» **About this exercise**: Every line with "Math" in it should be copied from the data.

[Stored data entries]
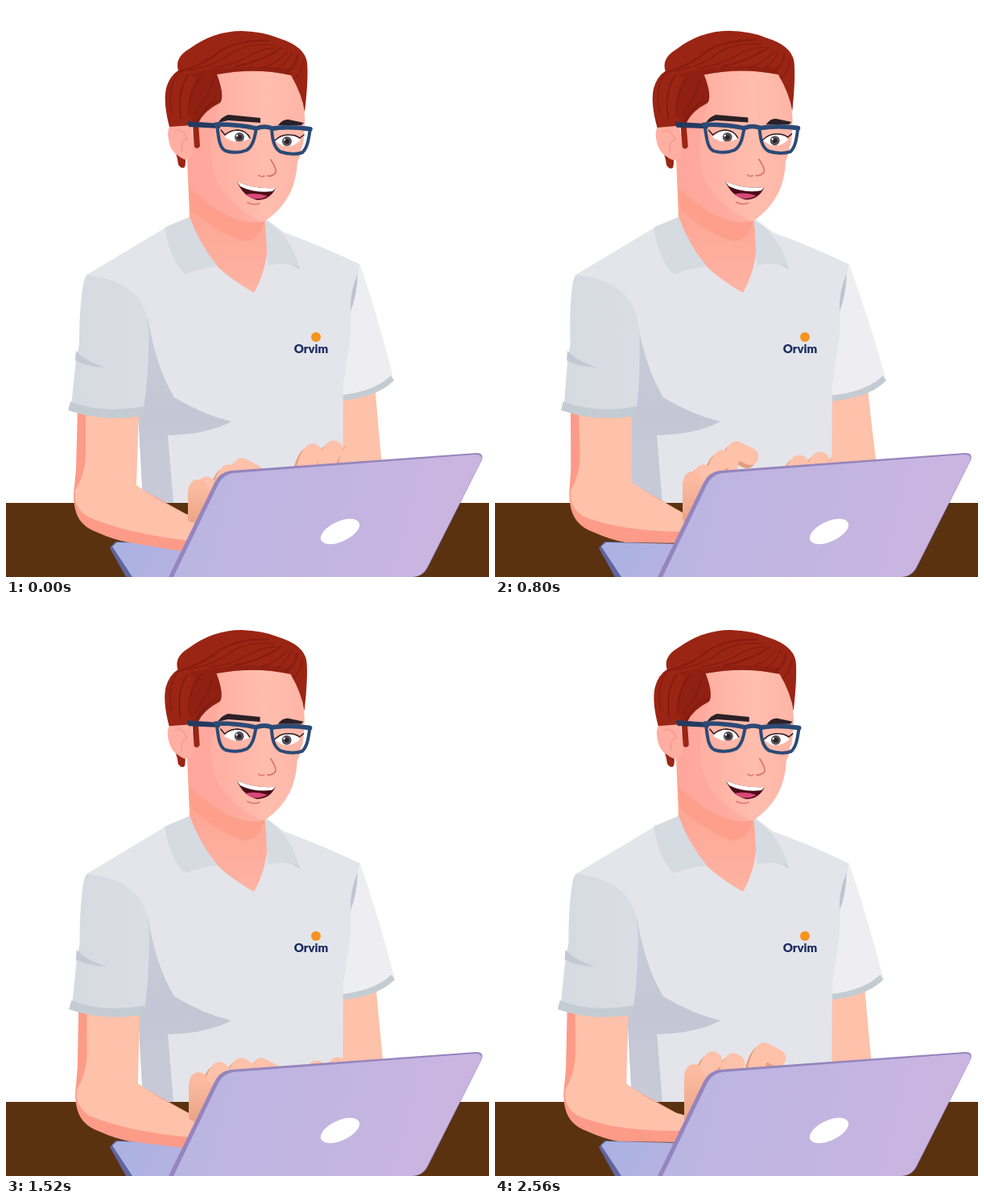
Recreate the animation shown at these times as an HTML page with a canvas. Size 600x709 px, loop 2640 ms.

```html
<!DOCTYPE html>
<html lang="pt">
<head>
<meta charset="utf-8">
<title>Typing at the laptop</title>
<style>
html, body { margin: 0; width: 100%; height: 100%; overflow: hidden; background: #fff; }
canvas { display: block; }
</style>
</head>
<body>
<canvas id="stage" width="600" height="709"></canvas>
<script>
const ctx = document.getElementById('stage').getContext('2d');
const LOOP = 2640, STEP = 80;
const SKIN = '#fec1a9', SHADE = '#fd9b89', FINGER_SHADE = '#e69c7f';
const HAIR = '#9b2514', HAIR_DARK = '#7d1a10', FRAME = '#2b4a76';

// time, sway, forearm bottom, four knuckles (x, y), right hand (x, y)
const poses = [
  [0, 0, 678, 237, 598, 249, 595, 276, 580, 293, 572, 381, 555],
  [320, 1, 667, 244, 591, 260, 583, 280, 569, 301, 558, 380, 592],
  [560, 0, 674, 240, 594, 260, 582, 284, 572, 304, 566, 380, 584],
  [800, 1, 667, 244, 588, 259, 580, 282, 562, 300, 551, 378, 569],
  [1120, .5, 668, 249, 586, 276, 568, 301, 572, 332, 559, 382, 592],
  [1360, 0, 676, 238, 594, 262, 582, 288, 572, 310, 570, 384, 584],
  [1520, .25, 675, 238, 590, 265, 578, 292, 573, 317, 573, 386, 577],
  [1840, .8, 668, 252, 585, 279, 570, 305, 568, 336, 561, 386, 567],
  [2000, 1, 667, 250, 584, 276, 569, 304, 566, 336, 560, 385, 574],
  [2240, .75, 667, 250, 584, 274, 572, 300, 566, 336, 562, 384, 584],
  [2560, .15, 667, 246, 580, 270, 565, 296, 567, 334, 554, 382, 594]
];

function poseAt(t) {
  const next = poses.findIndex(p => p[0] > t);
  const a = poses.at(next < 0 ? -1 : next - 1);
  const b = next < 0 ? [LOOP, ...poses[0].slice(1)] : poses[next];
  const u = (t - a[0]) / (b[0] - a[0]);
  const e = (1 - Math.cos(Math.PI * u)) / 2;
  return a.map((v, i) => v + (b[i] - v) * e);
}

function blinkAt(t) {
  return Math.max(0, 1 - Math.abs(t - 400) / 170);
}

const fill = (color, d) => {
  ctx.fillStyle = color;
  ctx.fill(new Path2D(d));
};
const line = (color, width, d) => {
  ctx.strokeStyle = color;
  ctx.lineWidth = width;
  ctx.stroke(new Path2D(d));
};
const disc = (color, x, y, r) => {
  ctx.fillStyle = color;
  ctx.beginPath();
  ctx.arc(x, y, r, 0, Math.PI * 2);
  ctx.fill();
};
const blend = (x0, y0, x1, y1, ...colors) => {
  const g = ctx.createLinearGradient(x0, y0, x1, y1);
  colors.forEach((c, i) => g.addColorStop(i / (colors.length - 1), c));
  return g;
};
function layer(draw) {
  ctx.save();
  draw();
  ctx.restore();
}
// Horizontal lean that grows below the shoulder line
const lean = (amount, y) => ctx.transform(1, 0, amount, 1, -amount * y, 0);

function shirt() {
  fill('#e3e5ea', 'M228 262L197 276Q150 304 100 334L165 400L165 510L170 617H418L419 470L428 410L429 372L440 321Q392 298 345 281L324 265Z');
  fill(blend(0, 390, 0, 615, '#cbcdd9', '#c5c6d5', '#c8cad7'),
    'M176 386Q186 448 209 486Q246 508 280 516Q250 532 201 533L208 617H170L164 505Z');
}

function rightArm(sway) {
  layer(() => {
    lean(.028 * sway, 321);
    fill(SKIN, 'M400 484L459 480Q463 530 467 570L400 580Z');
    fill('#eeeef2', 'M440 321Q462 386 481 461Q454 481 400 486L405 425L429 372Z');
    fill('#c4ccd3', 'M478 459L482 465Q457 490 400 491V484Q452 483 478 459Z');
  });
}

function neck() {
  fill(blend(0, 240, 0, 355, '#fea493', '#feac9c', '#feb3a3'),
    'M225 188L228 262Q240 296 262 323Q281 341 308 356Q324 328 325 294L321 262Z');
  fill('#fe9f8b', 'M228 224L230 253Q272 288 297 292Q316 291 322 262Z');
  fill('#d6dae1', 'M228 262L197 275Q204 316 222 333Q238 327 263 323Q240 296 228 262Z');
  fill('#c6cbd5', 'M326 321Q347 315 365 327L362 318Z');
  fill('#d6dae1', 'M322 266Q354 285 364 324Q345 317 325 322Z');
  fill('#c2c2d4', 'M437 332Q427 354 428 379Q436 360 437 332Z');
}

function badge() {
  disc('#f7941e', 385, 411, 6);
  ctx.fillStyle = '#1b2a63';
  ctx.font = '900 15px Lato, sans-serif';
  ctx.textAlign = 'center';
  ctx.fillText('Orvim', 379, 431);
}

function eye(shape, lid, x, y, blink) {
  layer(() => {
    ctx.clip(new Path2D(shape));
    fill('#fff', shape);
    disc('#5a535b', x, y, 6);
    disc('#2a2328', x, y, 3);
    disc('#fff', x - 3, y - 2, 1.2);
    ctx.fillStyle = '#fba99c';
    ctx.fillRect(x - 30, y - 13, 60, 24 * blink);
  });
  layer(() => {
    ctx.translate(0, 8 * blink);
    line('#2c1c20', 1.5, lid);
  });
}

function hair() {
  fill(HAIR, 'M214 80Q209 64 228 53Q258 31 293 31Q321 32 339 40Q371 50 374 70Q376 89 371 132Q368 110 354 86Q310 76 262 85Q272 112 266 120Q246 130 239 145L241 174Q238 179 234 175L232 148L203 150Q195 120 199 102Q203 87 214 80Z');
  layer(() => {
    ctx.globalAlpha = .4;
    fill(HAIR_DARK, 'M228 84Q290 70 352 78L354 86Q310 76 262 85Q272 112 266 120Q246 130 239 145L232 146Q221 118 236 90Z');
    ctx.globalAlpha = .65;
    [
      'M215 82Q246 73 266 56Q288 42 326 43', 'M228 80Q260 74 282 57Q300 46 334 48',
      'M254 77Q282 74 300 63Q318 52 336 52', 'M285 75Q320 68 342 52',
      'M318 77Q340 70 349 57', 'M337 79Q350 69 355 57',
      'M349 82Q360 75 362 61', 'M358 91Q367 82 369 69',
      'M213 84Q201 100 206 130', 'M226 86Q212 106 217 139',
      'M244 85Q225 109 227 137', 'M258 90Q251 114 235 134',
      'M265 118Q250 119 237 143'
    ].forEach((d, i) => line(HAIR_DARK, i % 3 ? 1.6 : 2.6, d));
  });
}

function glasses() {
  fill('#24395f', 'M225 143L266 146V152L227 150Z');
  line(FRAME, 4, 'M262 148C264 160 264 176 273 180Q287 184 299 179C307 174 309 163 311 152Q287 147 262 148Z');
  line(FRAME, 4, 'M330 153C331 164 332 176 341 181Q356 186 368 182C375 176 376 164 378 152Q354 149 330 153Z');
  line(FRAME, 5.5, 'M261 147Q290 147 311 152Q321 148 331 152Q354 149 378 153');
  line('rgba(255,255,255,.7)', 2, 'M372 161Q372 171 367 178');
}

function head(sway, blink) {
  layer(() => {
    ctx.translate(280, 270);
    ctx.rotate(-.0125 * sway);
    ctx.translate(-280, -270);

    fill(HAIR, 'M205 170Q213 184 214 197Q218 203 222 200Q224 194 222 184L228 150Z');
    fill(blend(225, 0, 372, 0, '#ffaea2', '#ffb2a4', '#ffbdad', '#fdb5a6'),
      'M226 190L235 140L262 84Q310 75 355 84Q373 118 371 150Q370 178 362 194Q361 216 352 234Q342 253 322 267Q284 278 229 226Z');
    fill('rgba(255,154,147,.36)', 'M238 141L266 119Q247 180 262 218Q280 250 318 268Q282 276 229 226L227 190Z');
    fill('#ffaea2', 'M231 146Q204 133 201 158Q202 179 214 186Q226 196 233 185Z');
    line('#f69b91', 1.5, 'M210 155Q220 151 225 165Q216 168 219 180');
    hair();

    fill('#2b2027', 'M263 145Q269 137 276 135L316 139V145L276 142Z');
    fill('#2b2027', 'M338 148Q344 140 351 141L370 145L367 148Z');
    eye('M271 163Q278 154 288 154Q299 155 303 165Q291 170 281 168Z',
      'M267 154L272 160Q279 154 288 154Q299 155 303 164', 290, 163, blink);
    eye('M334 168Q342 159 352 160Q361 160 366 167Q357 176 344 174Z',
      'M334 167Q342 159 352 160Q360 160 365 164L370 160', 349, 168, blink);
    glasses();

    line('#dc756a', 1.8, 'M329 191Q338 205 334 208Q330 212 325 211');
    line('#dc756a', 1.5, 'M314 210Q317 213 321 211');
    fill('#4b0b18', 'M287 218Q309 228 335 226Q328 241 312 241Q294 236 287 218Z');
    fill('#fff', 'M287 218Q309 228 335 226L331 230Q309 233 291 224Z');
    fill('#d84879', 'M297 234Q312 231 325 236Q311 244 297 234Z');
    line('#df766d', 1.6, 'M300 244Q308 248 315 245');
  });
}

function laptopBase() {
  fill('#5f669f', 'M129 673L136 665L225 668L205 709H149Z');
  fill(blend(135, 668, 215, 709, '#a9b2e2', '#b5b2e1'), 'M132 671L138 666L230 668V709H157Z');
}

function finger(x, y, width, tail) {
  const shape = `M${x - 11} ${y + 32}Q${x - 8} ${y + 8} ${x} ${y}` +
    (tail ? `L${x + tail} ${y + tail / 2}` : '');
  layer(() => {
    ctx.translate(-4, 4);
    line(FINGER_SHADE, width, shape);
  });
  line(SKIN, width, shape);
}

function hands(k) {
  const [, , , x0, y0, x1, y1, x2, y2, x3, y3, rx, ry] = k;
  for (const i of [2, 1, 0]) finger(rx + i * 26, ry - (i ? 4 : 0), 23, i === 2 ? 6 : 0);
  layer(() => {
    ctx.beginPath();
    ctx.rect(x0 - 11, 500, 300, 150);
    ctx.clip();
    finger(x3, y3, 21, 17);
    finger(x2, y2, 21, 4);
    finger(x1, y1, 21, 2);
    fill(blend(0, y0, 0, 640, '#fbbba1', '#eca487'),
      `M${x0 - 11} ${y0 + 4}Q${x0 - 9} ${y0 - 9} ${x0} ${y0 - 10}Q${x0 + 11} ${y0 - 10} ${x0 + 12} ${y0}L275 610L241 645L${x0 - 11} 638Z`);
  });
}

function leftArm(sway, bottom) {
  layer(() => {
    lean(.03 * sway, 335);
    const inner = 595 - 4 * sway;
    const top = 631 - 2 * sway;
    const wrist = `L162 ${inner}Q190 ${inner + 20} 224 ${top}L250 638`;
    fill(SHADE, `M89 500L87 575L84 606C84 632 92 645 112 653Q134 663 152 666L224 ${bottom}L250 638L224 ${top}L160 ${inner}L165 500Z`);
    fill(SKIN, `M99 500H165${wrist}L226 ${bottom - 14}Q146 ${654 - 2 * sway} 101 634Q83 622 86 602Q98 582 99 558Z`);

    fill(blend(90, 0, 178, 0, '#d6dae1', '#dadde4'),
      'M100 334Q151 339 169 370Q179 389 177 425Q176 469 171 500Q125 514 81 496L87 440L91 420Q91 370 97 341Z');
    fill('#c4c8d4', 'M87 428Q98 441 124 449Q100 448 86 440Z');
    fill('#c3ccd2', 'M80 491Q119 507 171 497L169 509Q119 517 77 502Z');
  });
}

function laptopLid() {
  fill('#9585be', 'M202 709L259 592Q265 579 279 577L584 555Q594 555 591 564L524 697Q518 709 504 709Z');
  fill(blend(230, 600, 540, 680, '#bab5e2', '#c2b4e1', '#cab5e0'),
    'M208 709L264 593Q270 582 282 580L583 557Q593 557 590 565L523 697Q517 709 504 709Z');
  ctx.fillStyle = '#fff';
  ctx.beginPath();
  ctx.ellipse(415, 652.5, 26, 12.5, -.43, 0, Math.PI * 2);
  ctx.fill();
}

function draw(t) {
  const k = poseAt(t), sway = k[1];
  ctx.fillStyle = '#fff';
  ctx.fillRect(0, 0, 600, 709);
  ctx.lineCap = ctx.lineJoin = 'round';
  rightArm(sway);
  shirt();
  neck();
  badge();
  head(sway, blinkAt(t));
  ctx.fillStyle = '#5a3210';
  ctx.fillRect(0, 617, 600, 92);
  laptopBase();
  leftArm(sway, k[2]);
  hands(k);
  laptopLid();
}

function tick() {
  draw(Math.floor(performance.now() % LOOP / STEP) * STEP);
  requestAnimationFrame(tick);
}
tick();
</script>
</body>
</html>
```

» **Task solution**:
  const e = (1 - Math.cos(Math.PI * u)) / 2;
  return Math.max(0, 1 - Math.abs(t - 400) / 170);
  ctx.arc(x, y, r, 0, Math.PI * 2);
  ctx.ellipse(415, 652.5, 26, 12.5, -.43, 0, Math.PI * 2);
  draw(Math.floor(performance.now() % LOOP / STEP) * STEP);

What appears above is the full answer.